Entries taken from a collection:

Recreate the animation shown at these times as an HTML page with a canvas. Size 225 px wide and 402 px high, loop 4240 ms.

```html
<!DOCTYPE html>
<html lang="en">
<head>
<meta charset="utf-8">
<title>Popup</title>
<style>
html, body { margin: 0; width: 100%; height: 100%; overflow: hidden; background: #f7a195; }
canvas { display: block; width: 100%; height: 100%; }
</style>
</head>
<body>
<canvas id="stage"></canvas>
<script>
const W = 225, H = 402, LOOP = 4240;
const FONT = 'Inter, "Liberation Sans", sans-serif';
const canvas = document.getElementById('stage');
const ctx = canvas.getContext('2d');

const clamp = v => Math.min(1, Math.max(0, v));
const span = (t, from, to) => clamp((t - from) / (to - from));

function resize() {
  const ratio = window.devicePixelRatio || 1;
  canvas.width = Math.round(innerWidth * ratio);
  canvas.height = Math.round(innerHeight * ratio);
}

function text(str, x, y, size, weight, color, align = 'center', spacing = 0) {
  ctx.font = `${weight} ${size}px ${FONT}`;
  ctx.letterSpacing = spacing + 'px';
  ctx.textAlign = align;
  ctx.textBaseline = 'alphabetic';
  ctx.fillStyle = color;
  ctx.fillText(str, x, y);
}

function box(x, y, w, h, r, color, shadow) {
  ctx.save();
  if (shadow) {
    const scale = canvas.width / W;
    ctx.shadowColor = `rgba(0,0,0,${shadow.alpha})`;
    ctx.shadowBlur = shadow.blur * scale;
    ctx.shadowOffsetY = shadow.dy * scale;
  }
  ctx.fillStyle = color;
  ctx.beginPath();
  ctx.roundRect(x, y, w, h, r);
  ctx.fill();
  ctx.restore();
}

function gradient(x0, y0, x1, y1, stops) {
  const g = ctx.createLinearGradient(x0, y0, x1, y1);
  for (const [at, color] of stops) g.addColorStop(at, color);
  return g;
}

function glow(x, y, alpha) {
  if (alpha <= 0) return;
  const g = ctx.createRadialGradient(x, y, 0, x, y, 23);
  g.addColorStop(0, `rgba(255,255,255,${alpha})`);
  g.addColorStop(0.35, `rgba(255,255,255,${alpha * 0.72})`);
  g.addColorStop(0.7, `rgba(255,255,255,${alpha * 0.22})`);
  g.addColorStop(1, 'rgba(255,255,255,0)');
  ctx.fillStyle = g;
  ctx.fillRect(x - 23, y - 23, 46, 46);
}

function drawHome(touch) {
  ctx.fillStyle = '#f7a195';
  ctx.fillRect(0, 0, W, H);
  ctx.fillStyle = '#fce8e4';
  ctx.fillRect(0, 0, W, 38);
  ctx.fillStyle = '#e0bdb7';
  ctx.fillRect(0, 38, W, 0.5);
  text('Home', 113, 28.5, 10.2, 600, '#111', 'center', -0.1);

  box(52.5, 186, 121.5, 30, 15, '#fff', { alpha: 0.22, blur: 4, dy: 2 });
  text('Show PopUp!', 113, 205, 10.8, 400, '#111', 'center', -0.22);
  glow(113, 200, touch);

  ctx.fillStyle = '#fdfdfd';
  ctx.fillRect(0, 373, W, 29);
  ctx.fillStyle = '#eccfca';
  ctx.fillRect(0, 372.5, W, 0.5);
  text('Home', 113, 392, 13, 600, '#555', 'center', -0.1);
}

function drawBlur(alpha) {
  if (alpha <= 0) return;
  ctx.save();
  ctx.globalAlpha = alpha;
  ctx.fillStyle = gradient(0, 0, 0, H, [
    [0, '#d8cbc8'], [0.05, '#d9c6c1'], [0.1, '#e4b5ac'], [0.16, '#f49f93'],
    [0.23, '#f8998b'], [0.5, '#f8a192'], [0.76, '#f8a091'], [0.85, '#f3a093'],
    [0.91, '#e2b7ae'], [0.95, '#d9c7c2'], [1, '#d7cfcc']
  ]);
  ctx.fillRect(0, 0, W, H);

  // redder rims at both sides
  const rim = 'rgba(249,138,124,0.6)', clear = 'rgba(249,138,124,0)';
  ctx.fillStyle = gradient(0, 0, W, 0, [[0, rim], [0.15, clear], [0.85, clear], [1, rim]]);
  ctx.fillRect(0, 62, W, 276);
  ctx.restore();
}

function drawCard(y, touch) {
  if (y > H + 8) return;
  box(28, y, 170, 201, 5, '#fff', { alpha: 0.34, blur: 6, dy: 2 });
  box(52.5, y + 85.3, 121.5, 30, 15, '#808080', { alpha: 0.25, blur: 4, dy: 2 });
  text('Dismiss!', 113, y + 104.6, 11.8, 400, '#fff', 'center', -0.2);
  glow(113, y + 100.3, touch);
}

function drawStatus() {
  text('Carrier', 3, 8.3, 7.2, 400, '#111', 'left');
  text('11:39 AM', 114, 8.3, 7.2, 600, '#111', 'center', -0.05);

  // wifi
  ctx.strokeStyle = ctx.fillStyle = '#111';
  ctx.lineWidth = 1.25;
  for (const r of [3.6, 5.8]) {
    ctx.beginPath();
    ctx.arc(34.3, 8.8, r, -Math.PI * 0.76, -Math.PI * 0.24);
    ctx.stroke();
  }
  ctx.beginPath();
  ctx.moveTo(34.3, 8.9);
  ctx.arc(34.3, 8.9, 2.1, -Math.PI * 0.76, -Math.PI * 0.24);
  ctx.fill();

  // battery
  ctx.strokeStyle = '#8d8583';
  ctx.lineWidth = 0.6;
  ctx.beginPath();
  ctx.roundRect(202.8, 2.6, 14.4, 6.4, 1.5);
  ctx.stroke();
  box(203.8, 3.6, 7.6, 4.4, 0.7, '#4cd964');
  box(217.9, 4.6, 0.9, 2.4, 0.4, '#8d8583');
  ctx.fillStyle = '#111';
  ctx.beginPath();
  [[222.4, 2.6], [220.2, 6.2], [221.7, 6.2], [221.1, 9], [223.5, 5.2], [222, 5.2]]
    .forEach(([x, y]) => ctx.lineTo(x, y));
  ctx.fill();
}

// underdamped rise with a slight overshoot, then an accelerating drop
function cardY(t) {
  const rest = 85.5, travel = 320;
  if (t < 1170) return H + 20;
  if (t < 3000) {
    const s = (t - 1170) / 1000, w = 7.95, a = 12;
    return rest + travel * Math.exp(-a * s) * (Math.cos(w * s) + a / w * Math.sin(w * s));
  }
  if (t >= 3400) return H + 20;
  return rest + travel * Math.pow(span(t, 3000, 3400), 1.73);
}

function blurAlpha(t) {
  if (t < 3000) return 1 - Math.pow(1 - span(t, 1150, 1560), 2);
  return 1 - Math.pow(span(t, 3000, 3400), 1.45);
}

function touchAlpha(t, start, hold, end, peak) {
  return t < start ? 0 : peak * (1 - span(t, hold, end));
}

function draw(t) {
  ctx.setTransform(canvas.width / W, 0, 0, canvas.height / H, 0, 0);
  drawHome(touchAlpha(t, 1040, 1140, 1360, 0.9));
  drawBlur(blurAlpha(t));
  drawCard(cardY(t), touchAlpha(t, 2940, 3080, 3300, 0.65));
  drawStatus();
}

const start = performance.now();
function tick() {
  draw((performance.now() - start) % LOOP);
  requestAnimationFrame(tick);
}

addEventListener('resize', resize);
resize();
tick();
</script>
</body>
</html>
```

§ WHAT YOU WILL DO: From the entries, copy out each line containing the word "rgba".

§ EXERCISE RESULT:
    ctx.shadowColor = `rgba(0,0,0,${shadow.alpha})`;
  g.addColorStop(0, `rgba(255,255,255,${alpha})`);
  g.addColorStop(0.35, `rgba(255,255,255,${alpha * 0.72})`);
  g.addColorStop(0.7, `rgba(255,255,255,${alpha * 0.22})`);
  g.addColorStop(1, 'rgba(255,255,255,0)');
  const rim = 'rgba(249,138,124,0.6)', clear = 'rgba(249,138,124,0)';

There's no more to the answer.